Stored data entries

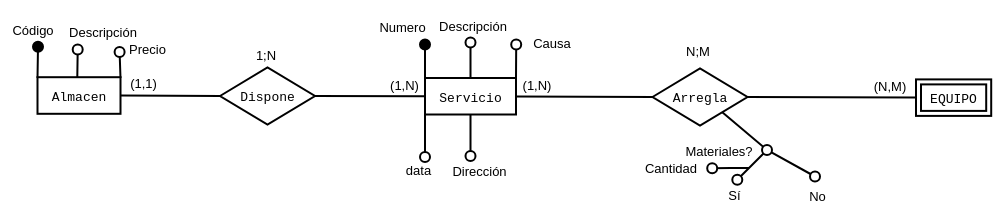
<!DOCTYPE html>
<html lang="es">
<head>
<meta charset="utf-8">
<title>Diagrama entidad-relación</title>
<style>
:root { --ink: #000; --paper: #fff; }
* { box-sizing: border-box; }
html, body { margin: 0; background: var(--paper); overflow: hidden; }
.diagram {
  position: relative; width: 1004px; height: 224px; overflow: hidden;
  color: var(--ink); background: var(--paper);
  font: 13px/16px "Liberation Sans", Arial, sans-serif;
}
.shapes { position: absolute; left: 0; top: 0; display: block; }
.shapes g { stroke: var(--ink); stroke-width: 2; }
.links { fill: none; }
.nodes { fill: var(--paper); }
.keys { fill: var(--ink); }
.label, .name {
  position: absolute; left: var(--x); top: var(--y);
  transform: translateX(-50%); white-space: nowrap;
}
.name { font-family: "Liberation Mono", "Courier New", monospace; }
</style>
</head>
<body>
<main class="diagram">
  <svg class="shapes" width="1004" height="224" viewBox="0 0 1004 224" aria-hidden="true">
    <g class="links">
      <path d="M38 47L37.500 78M77.700 50L77.300 77M119.600 52L120.500 78"/>
      <path d="M121 95.500L220 96M315 96L425 96.300M516 96.500L653 97M747 97L916 97.500"/>
      <path d="M425 45V157M470.500 43V78M516.200 45L516 78M470.500 114V156"/>
      <path d="M722 112L767 150L815 176.500M767 150L737 180M712 168.300L749 167.700"/>
    </g>
    <g class="nodes">
      <rect x="37.500" y="77.200" width="83" height="36.600"/>
      <rect x="425" y="78" width="91" height="36.500"/>
      <rect x="916" y="79.400" width="75.200" height="36.500"/>
      <rect x="921" y="84.400" width="65.200" height="26.500"/>
      <polygon points="220,96 267.500,67.300 315,96 267.500,124.500"/>
      <polygon points="652.500,97 700,68.300 747.500,97 700,125.500"/>
      <circle cx="77.700" cy="49.500" r="5"/>
      <circle cx="119.600" cy="52" r="5"/>
      <circle cx="470.500" cy="42.500" r="5"/>
      <circle cx="516.200" cy="44.500" r="5"/>
      <circle cx="425" cy="157" r="5"/>
      <circle cx="470.500" cy="156" r="5"/>
      <circle cx="767" cy="150" r="5"/>
      <circle cx="712.200" cy="168.300" r="5"/>
      <circle cx="737.300" cy="179.700" r="5"/>
      <circle cx="815" cy="176.500" r="5"/>
    </g>
    <g class="keys">
      <circle cx="38" cy="46.700" r="5"/>
      <circle cx="425" cy="44.500" r="5"/>
    </g>
  </svg>

  <span class="label" style="--x:33px;--y:23px">Código</span>
  <span class="label" style="--x:103px;--y:25px">Descripción</span>
  <span class="label" style="--x:147.500px;--y:42px">Precio</span>
  <span class="name" style="--x:79px;--y:90px">Almacen</span>
  <span class="label" style="--x:143.500px;--y:76px">(1,1)</span>

  <span class="label" style="--x:266px;--y:48px">1;N</span>
  <span class="name" style="--x:267.500px;--y:90px">Dispone</span>
  <span class="label" style="--x:404.500px;--y:78px">(1,N)</span>

  <span class="label" style="--x:402.500px;--y:20px">Numero</span>
  <span class="label" style="--x:473px;--y:19px">Descripción</span>
  <span class="label" style="--x:552px;--y:36px">Causa</span>
  <span class="name" style="--x:470.500px;--y:91px">Servicio</span>
  <span class="label" style="--x:537px;--y:78px">(1,N)</span>
  <span class="label" style="--x:418.500px;--y:163px">data</span>
  <span class="label" style="--x:479.500px;--y:164px">Dirección</span>

  <span class="label" style="--x:698px;--y:44px">N;M</span>
  <span class="name" style="--x:700px;--y:91px">Arregla</span>
  <span class="label" style="--x:719px;--y:144px">Materiales?</span>
  <span class="label" style="--x:671px;--y:161px">Cantidad</span>
  <span class="label" style="--x:734.500px;--y:188px">Sí</span>
  <span class="label" style="--x:817.500px;--y:189px">No</span>

  <span class="label" style="--x:890px;--y:79px">(N,M)</span>
  <span class="name" style="--x:953.500px;--y:92px">EQUIPO</span>
</main>
</body>
</html>
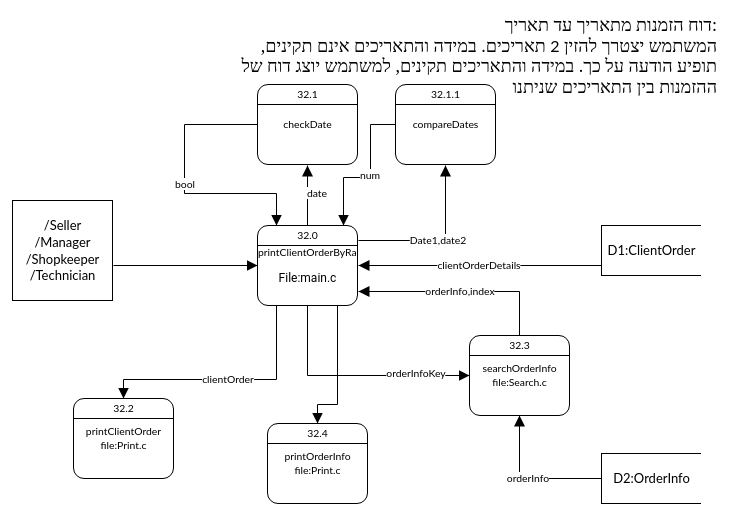
<!DOCTYPE html>
<html lang="en">
<head>
<meta charset="utf-8">
<title>Orders report data flow diagram</title>
<style>
:root { --ink: #000; --paper: #fff; }
* { box-sizing: border-box; margin: 0; padding: 0; }
html, body { width: 730px; height: 516px; overflow: hidden; background: var(--paper); }
.diagram { position: relative; width: 730px; height: 516px; overflow: hidden; color: var(--ink); font: 10.4px/13.5px Lato, "Open Sans", sans-serif; }
.description { position: absolute; top: 15px; right: 13px; font: 18px/20.5px "Liberation Serif", "Noto Serif", serif; text-align: right; white-space: nowrap; }
.description h1, .description p { font: inherit; }
.description span { display: block; }
.description b { font: 16px/16px Lato, sans-serif; }
.flows { position: absolute; left: 0; top: 0; }
.flows path { fill: none; stroke: var(--ink); stroke-width: 1; marker-end: url(#arrow); }
.flows marker path { fill: var(--ink); stroke: none; marker-end: none; }
.process, .actor, .store { position: absolute; background: var(--paper); border: 1px solid var(--ink); text-align: center; }
.process { width: 101px; height: 81px; border-radius: 11px; overflow: hidden; }
.process h2 { height: 20px; border-bottom: 1px solid var(--ink); font: inherit; line-height: 19px; }
.process .body { height: 39px; display: flex; flex-direction: column; justify-content: center; }
.process .long-name { height: 13px; line-height: 12px; text-align: left; white-space: nowrap; overflow: hidden; }
.process .file { margin-top: 12px; font: 12px/15px Roboto, sans-serif; }
.actor { left: 12px; top: 200px; width: 101px; height: 101px; display: flex; flex-direction: column; justify-content: center; font-size: 13px; line-height: 16.6px; }
.store { left: 601px; width: 100px; height: 51px; border-right: 0; font-size: 13px; line-height: 49px; }
.flow-label { position: absolute; transform: translate(-50%, -50%); background: var(--paper); line-height: 12px; white-space: nowrap; }
</style>
</head>
<body>
<main class="diagram">
  <header class="description" lang="he" dir="rtl">
    <h1>:דוח הזמנות מתאריך עד תאריך</h1>
    <p>
      <span>המשתמש יצטרך להזין <b>2</b> תאריכים. במידה והתאריכים אינם תקינים,</span>
      <span>תופיע הודעה על כך. במידה והתאריכים תקינים, למשתמש יוצג דוח של</span>
      <span>ההזמנות בין התאריכים שניתנו</span>
    </p>
  </header>

  <svg class="flows" width="730" height="516" viewBox="0 0 730 516" aria-hidden="true">
    <defs>
      <marker id="arrow" markerUnits="userSpaceOnUse" markerWidth="11" markerHeight="12" refX="11" refY="6" orient="auto">
        <path d="M0 0.5L11 6L0 11.5Z"/>
      </marker>
    </defs>
    <g transform="translate(.5 .5)">
      <path d="M257 124H184V193H276V225"/>
      <path d="M395 124H370V177H343V225"/>
      <path d="M307 225V165"/>
      <path d="M358 240H445V165"/>
      <path d="M113 265H257"/>
      <path d="M601 265H358"/>
      <path d="M519 335V291H358"/>
      <path d="M276 305V379H123V398"/>
      <path d="M307 305V375H469"/>
      <path d="M337 305V404H317V423"/>
      <path d="M601 478H519V415"/>
    </g>
  </svg>

  <section class="process" style="left:257px;top:84px"><h2>32.1</h2><div class="body"><p>checkDate</p></div></section>
  <section class="process" style="left:395px;top:84px"><h2>32.1.1</h2><div class="body"><p>compareDates</p></div></section>
  <section class="process" style="left:257px;top:225px"><h2>32.0</h2><p class="long-name">printClientOrderByRa</p><p class="file">File:main.c</p></section>
  <section class="process" style="left:73px;top:398px"><h2>32.2</h2><div class="body"><p>printClientOrder</p><p>file:Print.c</p></div></section>
  <section class="process" style="left:469px;top:335px"><h2>32.3</h2><div class="body"><p>searchOrderInfo</p><p>file:Search.c</p></div></section>
  <section class="process" style="left:267px;top:423px"><h2>32.4</h2><div class="body"><p>printOrderInfo</p><p>file:Print.c</p></div></section>

  <section class="actor"><p>/Seller</p><p>/Manager</p><p>/Shopkeeper</p><p>/Technician</p></section>
  <section class="store" style="top:225px">D1:ClientOrder</section>
  <section class="store" style="top:453px">D2:OrderInfo</section>

  <span class="flow-label" style="left:185px;top:184px">bool</span>
  <span class="flow-label" style="left:317px;top:193px">date</span>
  <span class="flow-label" style="left:370px;top:175px">num</span>
  <span class="flow-label" style="left:438px;top:240px">Date1,date2</span>
  <span class="flow-label" style="left:479px;top:265px">clientOrderDetails</span>
  <span class="flow-label" style="left:460px;top:291px">orderInfo,index</span>
  <span class="flow-label" style="left:228px;top:379px">clientOrder</span>
  <span class="flow-label" style="left:416px;top:373px">orderInfoKey</span>
  <span class="flow-label" style="left:528px;top:478px">orderInfo</span>
</main>
</body>
</html>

## [ASSIGNMENT]
Return every line of the records in which the word "flows" is found.

## [EXERCISE SOLUTION]
.flows { position: absolute; left: 0; top: 0; }
.flows path { fill: none; stroke: var(--ink); stroke-width: 1; marker-end: url(#arrow); }
.flows marker path { fill: var(--ink); stroke: none; marker-end: none; }
  <svg class="flows" width="730" height="516" viewBox="0 0 730 516" aria-hidden="true">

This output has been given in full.